Richest nations criticised over aid
Developing countries attacked the world's richest nations for failing to fulfil commitments to increase financial aid.
Members of the Group of 77 said developed countries were responsible for challenges such as global warming that the poorer nations were now grappling with.
The group called for better co-operation among the developing nations and joint action on global challenges such as climate change, food security and poverty to promote their own interests.
Egyptian foreign minister Ahmed Aboul Gheit complained that developing countries were not getting enough aid and did not have the economic clout they deserved.
The "core of the problem", he said, was the "lack of adequate funding as a result of the failure of many developed countries to fulfil their financial commitments".
The Group of 77, which unites 132 mainly developing countries - most of them in the Southern Hemisphere - and China, held a day-long meeting at the United Nations' headquarters in New York, where the chairmanship was handed from Yemen to Argentina.
Undersecretary General Sha Zukang, who oversees economic and social affairs, pointed to the accelerating degradation of the environment and continuing lack of consensus in the international community on how to deal with climate change. "Against this backdrop of the multiple crises ... the leadership role of the Group of 77 has never become more important," he said.
General Assembly president Joseph Deis said the G77 represented almost two-thirds of the UN member states and was "increasingly being recognised as emerging economic powers". He called for global action to address the challenges and threats facing a more interdependent world, including the financial crisis and climate change.
Yemeni foreign minister Abubakr al-Qirbi, the outgoing G77 president, said climate change was an urgent challenge for the group because it "threatens not only our societies' developmental prospects but also their very existence".

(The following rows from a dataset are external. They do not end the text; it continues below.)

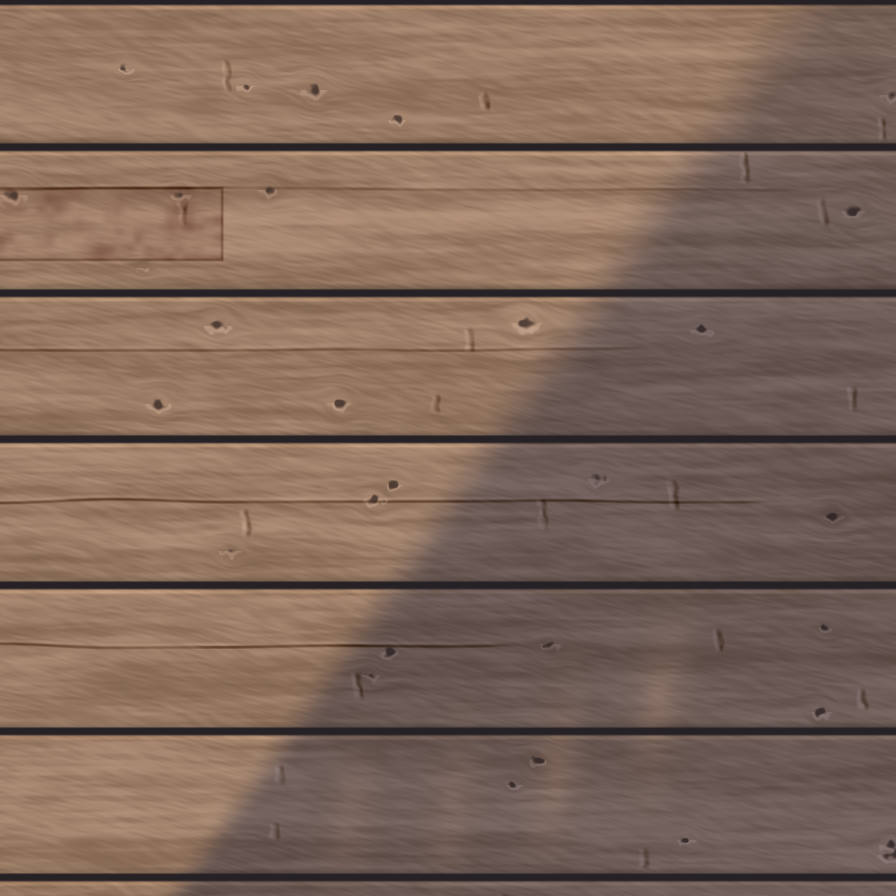
A three.js fragment shader for this texture:

```glsl
// Weathered timber decking: horizontal boards, dark gaps, knots and a slanted soft shadow.
varying vec2 vUv;

const float PITCH = 0.163;      // board height including its gap
const float FIRST_GAP = 0.0208; // height of the lowest gap
const vec3 WOOD_DARK = vec3(0.50, 0.385, 0.305);
const vec3 WOOD_LIGHT = vec3(0.70, 0.57, 0.475);
const vec3 GAP_COLOR = vec3(0.15, 0.13, 0.14);
const vec3 KNOT_COLOR = vec3(0.24, 0.18, 0.16);
const vec3 RUST = vec3(0.46, 0.31, 0.25);
const vec3 SHADE = vec3(0.69, 0.725, 0.84);

float hash(vec2 p) {
  vec3 q = fract(p.xyx * 0.1031);
  q += dot(q, q.yzx + 33.33);
  return fract((q.x + q.y) * q.z);
}

float noise(vec2 p) {
  vec2 i = floor(p), f = fract(p);
  f = f * f * (3.0 - 2.0 * f);
  return mix(mix(hash(i), hash(i + vec2(1.0, 0.0)), f.x),
             mix(hash(i + vec2(0.0, 1.0)), hash(i + 1.0), f.x), f.y);
}

// Soft band of the given half width around zero.
float band(float d, float halfWidth, float blur) {
  return 1.0 - smoothstep(halfWidth - blur, halfWidth + blur, abs(d));
}

// Random place on a board, in canvas units from its lower left.
vec2 boardSpot(float row, float id) {
  vec2 seed = vec2(row * 7.0 + 31.0, id * 13.0 + 5.0);
  return vec2(hash(seed), mix(0.12, 0.88, hash(seed + 41.0)) * PITCH);
}

// Stretched fibres in several sizes plus fine slanted saw marks.
float woodGrain(vec2 p, float row) {
  vec2 q = p + vec2(row * 3.7 + 20.0, 2.0);
  float wave = 0.006 * noise(q * vec2(7.0, 18.0));
  float y = q.y + wave;
  float broad = noise(vec2(q.x * 2.0, y * 34.0));
  float medium = noise(vec2(q.x * 7.0, y * 120.0));
  float fine = noise(vec2(q.x * 22.0, y * 300.0));
  float saw = noise(vec2(q.x * 80.0 + y * 120.0, y * 330.0 + q.x * 70.0));
  return 0.36 * broad + 0.27 * medium + 0.17 * fine + 0.20 * saw;
}

// Slanted shadow edge, wider toward the top, with faint light leaking in below.
float shadowAmount(vec2 uv) {
  float edge = uv.x - 0.20 - 0.70 * uv.y + 0.012 * (noise(uv * 9.0) - 0.5);
  float blur = mix(0.022, 0.055, uv.y);
  float leak = 0.0;
  for (int i = 0; i < 4; i++) {
    float k = float(i);
    vec2 d = uv - vec2(0.39 + 0.115 * k, 0.08 + 0.015 * k * k);
    d.x -= 0.12 * d.y;
    d /= vec2(0.024, 0.075);
    leak += (0.25 + 0.12 * step(1.5, k)) * exp(-dot(d, d));
  }
  float fade = 1.0 - 0.28 * smoothstep(0.65, 1.0, uv.y);
  return smoothstep(-blur, blur, edge) * fade * (1.0 - leak);
}

void main() {
  vec2 uv = vUv;
  float board = (uv.y - FIRST_GAP) / PITCH;
  float row = floor(board);
  vec2 p = vec2(uv.x, fract(board) * PITCH);

  // Knots part the grain; each has a dark core and a pale lower rim.
  vec2 grainPos = p;
  float knots = 0.0, relief = 0.0;
  for (int i = 0; i < 5; i++) {
    float id = float(i);
    vec2 d = p - boardSpot(row, id);
    float size = mix(0.004, 0.0085, hash(vec2(row + 9.0, id + 60.0)));
    grainPos.y -= 0.8 * d.y * exp(-dot(d, d) / (9.0 * size * size));
    float r = length(d * vec2(0.8, 1.15)) + 0.007 * (noise(p * 170.0 + row * 9.0) - 0.5);
    knots += 0.8 * (1.0 - smoothstep(size * 0.25, size, r));
    relief += 0.09 * band(r - size * 1.2, size * 0.3, size * 0.3) * step(d.y, 0.0);
  }

  // Short upright scuffs with a worn pale side.
  for (int i = 0; i < 3; i++) {
    float id = float(i) + 20.0;
    vec2 d = p - boardSpot(row, id);
    d.x += 0.004 * (noise(p * 110.0 + id) - 0.5) + 0.1 * d.y;
    float span = band(d.y, mix(0.008, 0.017, hash(vec2(row + 3.0, id))), 0.004);
    float worn = span * (0.3 + 0.7 * noise(p * 150.0 + id));
    relief += worn * (0.10 * band(d.x + 0.006, 0.002, 0.002) - 0.20 * band(d.x, 0.0022, 0.002));
  }

  float tone = woodGrain(grainPos, row) + 0.10 * (hash(vec2(row + 12.0, 4.0)) - 0.5);
  vec3 color = mix(WOOD_DARK, WOOD_LIGHT, smoothstep(0.05, 0.95, tone));

  // Mottled repair panel at the left of one board.
  vec2 panel = abs(uv - vec2(0.10, 0.750)) - vec2(0.148, 0.040);
  float panelEdge = max(panel.x, panel.y);
  float mottled = noise(uv * vec2(35.0, 60.0)) * noise(uv * 90.0);
  color = mix(color, RUST, band(max(panelEdge, 0.0), 0.001, 0.001) * (0.08 + 0.8 * mottled));
  relief -= 0.13 * band(panelEdge, 0.0015, 0.0015);

  // Long splits along the grain, each lit on its upper lip.
  for (int i = 0; i < 4; i++) {
    float k = float(i);
    float d = uv.y - (0.279 + 0.158 * k + 0.004 * k * k) + 0.005 * (noise(vec2(uv.x * 8.0, k)) - 0.5);
    float reach = 1.0 - smoothstep(0.0, 0.05, uv.x - 0.48 - 0.4 * hash(vec2(k, 8.0)));
    float depth = reach * (1.0 - 0.2 * k) * (0.5 + 0.5 * noise(vec2(uv.x * 20.0, k + 5.0)));
    relief += depth * (0.07 * band(d - 0.0035, 0.0015, 0.0015) - 0.26 * band(d, 0.0015, 0.0012));
  }
  color = mix(color + relief, KNOT_COLOR, clamp(knots, 0.0, 0.9));

  // Board edges: bright upper arris, darker lower one, then the open gap.
  float fromTop = PITCH - p.y;
  color += vec3(0.11, 0.09, 0.06) * band(fromTop - 0.0075, 0.0015, 0.002);
  color *= 1.0 - 0.16 * (1.0 - smoothstep(0.004, 0.013, p.y));
  color *= mix(vec3(1.0), SHADE, shadowAmount(uv));
  color = mix(color, GAP_COLOR, band(min(p.y, fromTop), 0.0043, 0.0015));

  gl_FragColor = vec4(clamp(color, 0.0, 1.0), 1.0);
}
```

He said co-operation among developing countries had increased "in importance and scope", but complimented rather than substituted co-operation with developed countries.